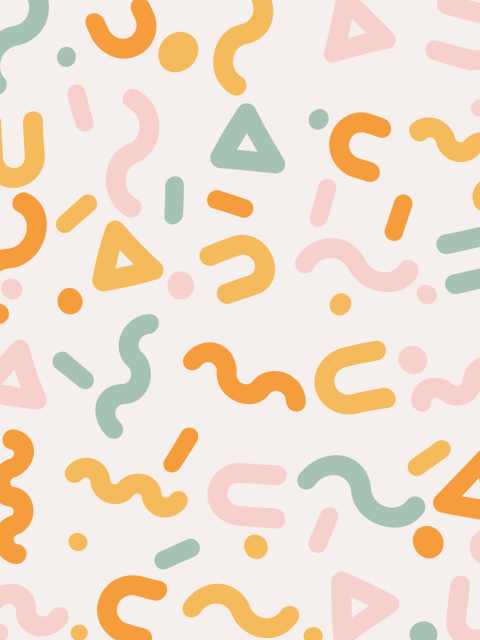
Reproduce this pattern procedurally as a WebGL 1 fragment shader.

```glsl
precision highp float;
uniform vec2 u_resolution;

const vec3 PAPER = vec3(0.96, 0.941, 0.928);
const vec3 PINK = vec3(0.965, 0.82, 0.795);
const vec3 YELLOW = vec3(0.96, 0.73, 0.36);
const vec3 ORANGE = vec3(0.96, 0.61, 0.24);
const vec3 SAGE = vec3(0.65, 0.76, 0.71);
const float DOODLE_CELL = 0.18;
const float MARK_CELL = 0.13;
const float STROKE = 0.0155;

float hash(vec2 id, float salt) {
  vec3 q = fract((id.xyx + 17.0) * vec3(0.1031, 0.1030, 0.0973) + salt * 0.137);
  q += dot(q, q.yzx + 33.33);
  return fract((q.x + q.y) * q.z);
}

vec2 rotate(vec2 p, float angle) {
  float c = cos(angle), s = sin(angle);
  return vec2(c * p.x + s * p.y, c * p.y - s * p.x);
}

// Evenly spread colour choice over a lattice
vec3 inkColor(vec2 id, vec2 spread) {
  float rank = fract(dot(id, spread) + 0.15 * hash(id, 9.0));
  if (rank < 0.34) return PINK;
  if (rank < 0.60) return YELLOW;
  return rank < 0.80 ? ORANGE : SAGE;
}

// Centre-line distances
float arc(vec2 p, float radius, float aperture) {
  vec2 tip = vec2(sin(aperture), cos(aperture));
  p.x = abs(p.x);
  return tip.y * p.x > tip.x * p.y ? length(p - tip * radius) : abs(length(p) - radius);
}

float squiggle(vec2 p, float span, float bends, float aperture) {
  float halfChord = 0.5 * span / bends;
  float radius = halfChord / sin(aperture);
  float d = 1.0;
  for (int i = 0; i < 4; i++) {
    float k = float(i);
    if (k >= bends) break;
    float side = 1.0 - 2.0 * mod(k, 2.0);
    vec2 q = vec2(p.x - (2.0 * k + 1.0 - bends) * halfChord, side * p.y);
    d = min(d, arc(q + vec2(0.0, radius * cos(aperture)), radius, aperture));
  }
  return d;
}

float arch(vec2 p, float radius, float leg) {
  p.y += 0.5 * (radius - leg);
  if (p.y > 0.0) return abs(length(p) - radius);
  return length(vec2(abs(p.x) - radius, min(p.y + leg, 0.0)));
}

float triangle(vec2 p, float halfSide) {
  const float K = 1.73205;
  p = vec2(abs(p.x) - halfSide, p.y + halfSide / K);
  if (p.x + K * p.y > 0.0) p = 0.5 * vec2(p.x - K * p.y, -K * p.x - p.y);
  p.x -= clamp(p.x, -2.0 * halfSide, 0.0);
  return length(p);
}

// One large doodle, turned alternately so that neighbours interlock
float doodle(vec2 p, vec2 id) {
  vec2 jitter = vec2(hash(id, 1.0), hash(id, 2.0)) - 0.5;
  p -= (id + 0.5) * DOODLE_CELL + jitter * 0.016;
  float turn = mod(id.x + id.y, 2.0) + 2.0 * step(0.5, hash(id, 3.0));
  p = rotate(p, turn * 1.5708 + 0.75 * (hash(id, 4.0) - 0.5));
  float kind = fract(dot(id, vec2(0.618, 0.414)) + 0.1 * hash(id, 5.0));
  float size = hash(id, 6.0);
  float form = hash(id, 7.0);
  float d;
  if (kind < 0.54) {
    d = squiggle(p, mix(0.15, 0.18, size), 2.0 + floor(form * 3.0), mix(1.05, 1.35, hash(id, 8.0)));
  } else if (kind < 0.85) {
    d = arch(p, mix(0.031, 0.039, size), mix(0.005, 0.065, form));
  } else {
    d = triangle(p, mix(0.038, 0.046, size));
  }
  return d - STROKE;
}

// Nearest doodle: distance and its cell
vec3 nearestDoodle(vec2 p) {
  vec2 home = floor(p / DOODLE_CELL);
  vec3 best = vec3(1.0, home);
  for (int y = -1; y <= 1; y++) {
    for (int x = -1; x <= 1; x++) {
      vec2 id = home + vec2(float(x), float(y));
      float d = doodle(p, id);
      if (d < best.x) best = vec3(d, id);
    }
  }
  return best;
}

// Dot or short bar in the roomiest of a few trial spots
float smallMark(vec2 p, vec2 id) {
  vec2 spot = vec2(0.0);
  float room = -1.0;
  for (int i = 0; i < 5; i++) {
    float salt = 11.0 + 2.0 * float(i);
    vec2 shift = vec2(hash(id, salt), hash(id, salt + 1.0)) - 0.5;
    vec2 trial = (id + 0.5) * MARK_CELL + shift * 0.054;
    float clearance = nearestDoodle(trial).x - 0.012;
    if (clearance > room) { room = clearance; spot = trial; }
  }
  if (room < 0.013) return 1.0;
  p = rotate(p - spot, 6.2832 * hash(id, 31.0));
  if (room > 0.034 && hash(id, 32.0) < 0.65) {
    return length(vec2(p.x - clamp(p.x, -0.023, 0.023), p.y)) - 0.0145;
  }
  float radius = min(room, mix(0.014, 0.033, hash(id, 33.0)));
  return length(p * vec2(1.03, 0.97)) - radius;
}

void main() {
  vec2 p = gl_FragCoord.xy / u_resolution.y + vec2(0.07, 0.04);
  p += 0.0025 * sin(p.yx * vec2(31.0, 27.0)); // hand-drawn wobble
  float edge = 0.75 / u_resolution.y;

  vec3 large = nearestDoodle(p);
  vec2 markId = floor(p / MARK_CELL);
  float mark = smallMark(p, markId);

  vec3 color = mix(inkColor(markId, vec2(0.57, 0.755)), PAPER, smoothstep(-edge, edge, mark));
  color = mix(inkColor(large.yz, vec2(0.755, 0.57)), color, smoothstep(-edge, edge, large.x));
  gl_FragColor = vec4(color, 1.0);
}
```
-*-*-
## Work item
Omit the pictures and copy the records above exactly.

## Task result
Reproduce this pattern procedurally as a WebGL 1 fragment shader.

```glsl
precision highp float;
uniform vec2 u_resolution;

const vec3 PAPER = vec3(0.96, 0.941, 0.928);
const vec3 PINK = vec3(0.965, 0.82, 0.795);
const vec3 YELLOW = vec3(0.96, 0.73, 0.36);
const vec3 ORANGE = vec3(0.96, 0.61, 0.24);
const vec3 SAGE = vec3(0.65, 0.76, 0.71);
const float DOODLE_CELL = 0.18;
const float MARK_CELL = 0.13;
const float STROKE = 0.0155;

float hash(vec2 id, float salt) {
  vec3 q = fract((id.xyx + 17.0) * vec3(0.1031, 0.1030, 0.0973) + salt * 0.137);
  q += dot(q, q.yzx + 33.33);
  return fract((q.x + q.y) * q.z);
}

vec2 rotate(vec2 p, float angle) {
  float c = cos(angle), s = sin(angle);
  return vec2(c * p.x + s * p.y, c * p.y - s * p.x);
}

// Evenly spread colour choice over a lattice
vec3 inkColor(vec2 id, vec2 spread) {
  float rank = fract(dot(id, spread) + 0.15 * hash(id, 9.0));
  if (rank < 0.34) return PINK;
  if (rank < 0.60) return YELLOW;
  return rank < 0.80 ? ORANGE : SAGE;
}

// Centre-line distances
float arc(vec2 p, float radius, float aperture) {
  vec2 tip = vec2(sin(aperture), cos(aperture));
  p.x = abs(p.x);
  return tip.y * p.x > tip.x * p.y ? length(p - tip * radius) : abs(length(p) - radius);
}

float squiggle(vec2 p, float span, float bends, float aperture) {
  float halfChord = 0.5 * span / bends;
  float radius = halfChord / sin(aperture);
  float d = 1.0;
  for (int i = 0; i < 4; i++) {
    float k = float(i);
    if (k >= bends) break;
    float side = 1.0 - 2.0 * mod(k, 2.0);
    vec2 q = vec2(p.x - (2.0 * k + 1.0 - bends) * halfChord, side * p.y);
    d = min(d, arc(q + vec2(0.0, radius * cos(aperture)), radius, aperture));
  }
  return d;
}

float arch(vec2 p, float radius, float leg) {
  p.y += 0.5 * (radius - leg);
  if (p.y > 0.0) return abs(length(p) - radius);
  return length(vec2(abs(p.x) - radius, min(p.y + leg, 0.0)));
}

float triangle(vec2 p, float halfSide) {
  const float K = 1.73205;
  p = vec2(abs(p.x) - halfSide, p.y + halfSide / K);
  if (p.x + K * p.y > 0.0) p = 0.5 * vec2(p.x - K * p.y, -K * p.x - p.y);
  p.x -= clamp(p.x, -2.0 * halfSide, 0.0);
  return length(p);
}

// One large doodle, turned alternately so that neighbours interlock
float doodle(vec2 p, vec2 id) {
  vec2 jitter = vec2(hash(id, 1.0), hash(id, 2.0)) - 0.5;
  p -= (id + 0.5) * DOODLE_CELL + jitter * 0.016;
  float turn = mod(id.x + id.y, 2.0) + 2.0 * step(0.5, hash(id, 3.0));
  p = rotate(p, turn * 1.5708 + 0.75 * (hash(id, 4.0) - 0.5));
  float kind = fract(dot(id, vec2(0.618, 0.414)) + 0.1 * hash(id, 5.0));
  float size = hash(id, 6.0);
  float form = hash(id, 7.0);
  float d;
  if (kind < 0.54) {
    d = squiggle(p, mix(0.15, 0.18, size), 2.0 + floor(form * 3.0), mix(1.05, 1.35, hash(id, 8.0)));
  } else if (kind < 0.85) {
    d = arch(p, mix(0.031, 0.039, size), mix(0.005, 0.065, form));
  } else {
    d = triangle(p, mix(0.038, 0.046, size));
  }
  return d - STROKE;
}

// Nearest doodle: distance and its cell
vec3 nearestDoodle(vec2 p) {
  vec2 home = floor(p / DOODLE_CELL);
  vec3 best = vec3(1.0, home);
  for (int y = -1; y <= 1; y++) {
    for (int x = -1; x <= 1; x++) {
      vec2 id = home + vec2(float(x), float(y));
      float d = doodle(p, id);
      if (d < best.x) best = vec3(d, id);
    }
  }
  return best;
}

// Dot or short bar in the roomiest of a few trial spots
float smallMark(vec2 p, vec2 id) {
  vec2 spot = vec2(0.0);
  float room = -1.0;
  for (int i = 0; i < 5; i++) {
    float salt = 11.0 + 2.0 * float(i);
    vec2 shift = vec2(hash(id, salt), hash(id, salt + 1.0)) - 0.5;
    vec2 trial = (id + 0.5) * MARK_CELL + shift * 0.054;
    float clearance = nearestDoodle(trial).x - 0.012;
    if (clearance > room) { room = clearance; spot = trial; }
  }
  if (room < 0.013) return 1.0;
  p = rotate(p - spot, 6.2832 * hash(id, 31.0));
  if (room > 0.034 && hash(id, 32.0) < 0.65) {
    return length(vec2(p.x - clamp(p.x, -0.023, 0.023), p.y)) - 0.0145;
  }
  float radius = min(room, mix(0.014, 0.033, hash(id, 33.0)));
  return length(p * vec2(1.03, 0.97)) - radius;
}

void main() {
  vec2 p = gl_FragCoord.xy / u_resolution.y + vec2(0.07, 0.04);
  p += 0.0025 * sin(p.yx * vec2(31.0, 27.0)); // hand-drawn wobble
  float edge = 0.75 / u_resolution.y;

  vec3 large = nearestDoodle(p);
  vec2 markId = floor(p / MARK_CELL);
  float mark = smallMark(p, markId);

  vec3 color = mix(inkColor(markId, vec2(0.57, 0.755)), PAPER, smoothstep(-edge, edge, mark));
  color = mix(inkColor(large.yz, vec2(0.755, 0.57)), color, smoothstep(-edge, edge, large.x));
  gl_FragColor = vec4(color, 1.0);
}
```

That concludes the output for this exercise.